Collaboration: An IMS reduces the silos of information that typically haunt most organizations. Key data can be selectively shared across an organization thereby reducing risk-for example, that associated with the use of hazardous materials-while better capitalizing on opportunities.

Jumping the Gun

While the likely benefits of EHSQ management integration are substantial, an IMS is not for every business. For a company too eager to reconcile EHSQ considerations, some complications may emerge.

Some IMS opponents argue that strict adherence to the nuances of one specific set of standards is sacrificed in the name of integration. That is, in defining a broad-base of widely applicable standards to enforce across EHSQ domains, some details are institutionally enabled to slip through the cracks.

It all depends on what specifically a company is attempting to integrate. For example, getting managers across all departments to employ the same audit checklists and reports might be tantamount to mixing apples and oranges. However, leveraging the same auditing software that allows the importing of individual EHSQ checklists can reduce costs.

As M.S. Khalid suggested in 2006’s Establishing and Improving an Integrated Management, the standards governing quality can be far removed from those governing environment, health and safety. However, this notion can be a very particular function of a particular corporate culture and which aspect of EHSQ has the greatest impact within that corporate culture.

Further, an old paradigm suggests some aspects of environment, health and safety are not tied intrinsically to aspects of quality, such as continual improvement in performance, legislative compliance and considerations of risks, but this has changed as businesses constantly try to improve their environment, health and safety performance.

Historically these concerns have been dominated by legislation and quality, by and large, has been customer-driven. What is happening now is that environment, health and safety are being strongly influenced by brand impact and quality is being influenced by new consumer protection legislation.

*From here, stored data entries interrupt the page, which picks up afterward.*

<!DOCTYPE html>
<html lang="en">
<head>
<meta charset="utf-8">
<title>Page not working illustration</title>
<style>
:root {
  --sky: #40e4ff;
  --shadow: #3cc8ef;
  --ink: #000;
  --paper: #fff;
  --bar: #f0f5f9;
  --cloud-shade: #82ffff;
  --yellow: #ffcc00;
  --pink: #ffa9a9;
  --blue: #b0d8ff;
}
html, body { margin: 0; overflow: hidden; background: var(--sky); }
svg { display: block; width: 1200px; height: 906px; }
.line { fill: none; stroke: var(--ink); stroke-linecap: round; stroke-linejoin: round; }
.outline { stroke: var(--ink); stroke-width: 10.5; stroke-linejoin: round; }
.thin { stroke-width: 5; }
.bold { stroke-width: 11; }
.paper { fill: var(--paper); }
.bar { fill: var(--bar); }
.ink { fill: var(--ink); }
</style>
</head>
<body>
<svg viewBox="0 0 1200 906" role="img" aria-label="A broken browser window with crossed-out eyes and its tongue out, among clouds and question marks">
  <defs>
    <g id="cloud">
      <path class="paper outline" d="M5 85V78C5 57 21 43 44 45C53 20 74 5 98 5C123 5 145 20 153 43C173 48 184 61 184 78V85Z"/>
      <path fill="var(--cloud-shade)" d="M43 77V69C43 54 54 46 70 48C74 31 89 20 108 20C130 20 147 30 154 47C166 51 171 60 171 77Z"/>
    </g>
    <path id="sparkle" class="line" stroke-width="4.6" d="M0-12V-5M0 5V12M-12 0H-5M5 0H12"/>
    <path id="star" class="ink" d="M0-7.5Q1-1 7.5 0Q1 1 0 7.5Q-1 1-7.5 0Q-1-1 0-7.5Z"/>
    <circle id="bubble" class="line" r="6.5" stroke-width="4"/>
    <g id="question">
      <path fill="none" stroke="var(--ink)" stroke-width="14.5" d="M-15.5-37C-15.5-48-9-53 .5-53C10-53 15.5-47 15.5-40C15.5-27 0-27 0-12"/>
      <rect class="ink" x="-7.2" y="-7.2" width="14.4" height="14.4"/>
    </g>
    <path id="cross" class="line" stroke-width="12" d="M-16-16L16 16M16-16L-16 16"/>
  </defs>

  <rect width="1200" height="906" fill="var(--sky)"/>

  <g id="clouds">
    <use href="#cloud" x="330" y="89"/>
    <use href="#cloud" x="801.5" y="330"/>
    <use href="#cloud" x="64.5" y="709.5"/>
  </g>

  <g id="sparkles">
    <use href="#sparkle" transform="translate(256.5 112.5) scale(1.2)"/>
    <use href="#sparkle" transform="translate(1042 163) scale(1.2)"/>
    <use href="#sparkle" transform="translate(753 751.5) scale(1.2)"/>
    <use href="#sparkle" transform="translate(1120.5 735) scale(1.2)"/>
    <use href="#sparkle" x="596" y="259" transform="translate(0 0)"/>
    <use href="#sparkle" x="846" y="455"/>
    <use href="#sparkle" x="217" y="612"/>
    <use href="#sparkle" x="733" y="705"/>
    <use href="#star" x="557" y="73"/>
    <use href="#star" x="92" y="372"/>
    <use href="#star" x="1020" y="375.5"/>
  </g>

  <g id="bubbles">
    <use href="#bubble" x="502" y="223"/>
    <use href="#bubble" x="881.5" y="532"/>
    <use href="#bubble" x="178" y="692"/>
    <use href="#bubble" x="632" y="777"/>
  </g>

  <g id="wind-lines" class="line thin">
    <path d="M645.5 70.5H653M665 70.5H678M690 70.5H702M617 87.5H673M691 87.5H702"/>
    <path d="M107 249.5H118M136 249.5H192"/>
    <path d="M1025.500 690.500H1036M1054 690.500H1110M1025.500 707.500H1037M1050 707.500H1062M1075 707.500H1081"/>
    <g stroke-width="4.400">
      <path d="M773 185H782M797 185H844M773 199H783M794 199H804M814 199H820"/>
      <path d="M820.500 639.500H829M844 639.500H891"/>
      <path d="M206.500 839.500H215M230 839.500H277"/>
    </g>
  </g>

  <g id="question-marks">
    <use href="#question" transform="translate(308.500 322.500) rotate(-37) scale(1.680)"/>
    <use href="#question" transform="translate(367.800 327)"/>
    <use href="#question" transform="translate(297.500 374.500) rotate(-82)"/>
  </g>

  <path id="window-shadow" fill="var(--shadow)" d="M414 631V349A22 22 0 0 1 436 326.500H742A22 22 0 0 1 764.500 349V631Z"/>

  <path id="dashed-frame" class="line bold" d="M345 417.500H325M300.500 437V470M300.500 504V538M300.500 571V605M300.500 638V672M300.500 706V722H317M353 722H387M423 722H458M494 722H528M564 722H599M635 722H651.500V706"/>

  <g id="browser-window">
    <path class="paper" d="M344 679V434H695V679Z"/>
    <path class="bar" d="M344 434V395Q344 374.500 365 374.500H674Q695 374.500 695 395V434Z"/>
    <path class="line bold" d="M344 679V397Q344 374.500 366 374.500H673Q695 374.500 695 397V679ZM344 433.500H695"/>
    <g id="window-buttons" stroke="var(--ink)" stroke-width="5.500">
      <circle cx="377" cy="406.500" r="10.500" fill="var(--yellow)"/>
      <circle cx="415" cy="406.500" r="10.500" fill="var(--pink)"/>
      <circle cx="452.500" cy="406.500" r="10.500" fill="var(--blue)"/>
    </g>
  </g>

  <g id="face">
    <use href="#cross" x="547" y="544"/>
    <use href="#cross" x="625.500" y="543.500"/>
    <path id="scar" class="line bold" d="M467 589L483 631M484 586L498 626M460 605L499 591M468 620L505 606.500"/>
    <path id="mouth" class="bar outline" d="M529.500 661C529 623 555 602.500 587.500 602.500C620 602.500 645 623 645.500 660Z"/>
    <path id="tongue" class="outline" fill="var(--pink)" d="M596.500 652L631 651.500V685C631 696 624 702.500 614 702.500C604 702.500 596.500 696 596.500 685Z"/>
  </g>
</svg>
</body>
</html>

Among some IMS opponents a notion has emerged that audits can become more complex. However, having an IMS places no demand whatsoever on any company to fulfill a comprehensive EHSQ audit each time an audit is conducted. Rather, businesses need to assess where overlap exists and where it makes good business sense to combine elements.

Above and Beyond

A supposed Holy Grail of business management these days seems to be an EHSQ system that goes a step further and is configured to apply across all business lines, even those outside EHSQ realms. For example, document control, auditing, training and all other aspects of business performance could be governed along the same integrated management standards.

According to Robert Pojasek’s 2006 article in Environment Quality Management, “one synergistic or ‘umbrella’ system could enable an organization to ensure the quality of its products...and demonstrate that those products are consistent with the organization’s vision, mission, core values and objectives.”

The basic integration of ESHQ considerations could open the gateway to a holistic and synergistic approach to all business concerns, but this can be an ambitious and sometimes fruitless endeavor if the business in question is not of a size and scope necessary to warrant facing the logistical challenges demanded by such an organizational shift.Q

Tech Tips

  • An integrated management system coordinates all of an organization’s procedures, systems and processes within one complete framework.

  • The principle benefits of an integrated environment, health and safety, and quality (EHSQ) management includes both cost-effectiveness and collaboration between intrinsically related EHSQ concerns.

  • Integrate management systems when there is a clear business benefit, not just for the sake of integration.

  • Quality Online

    For more information on integrated management systems, click on the following:

    “Enterprise Quality Management Evolves”
    “Optimize Your Quality Management System”
    “The Automated Management System”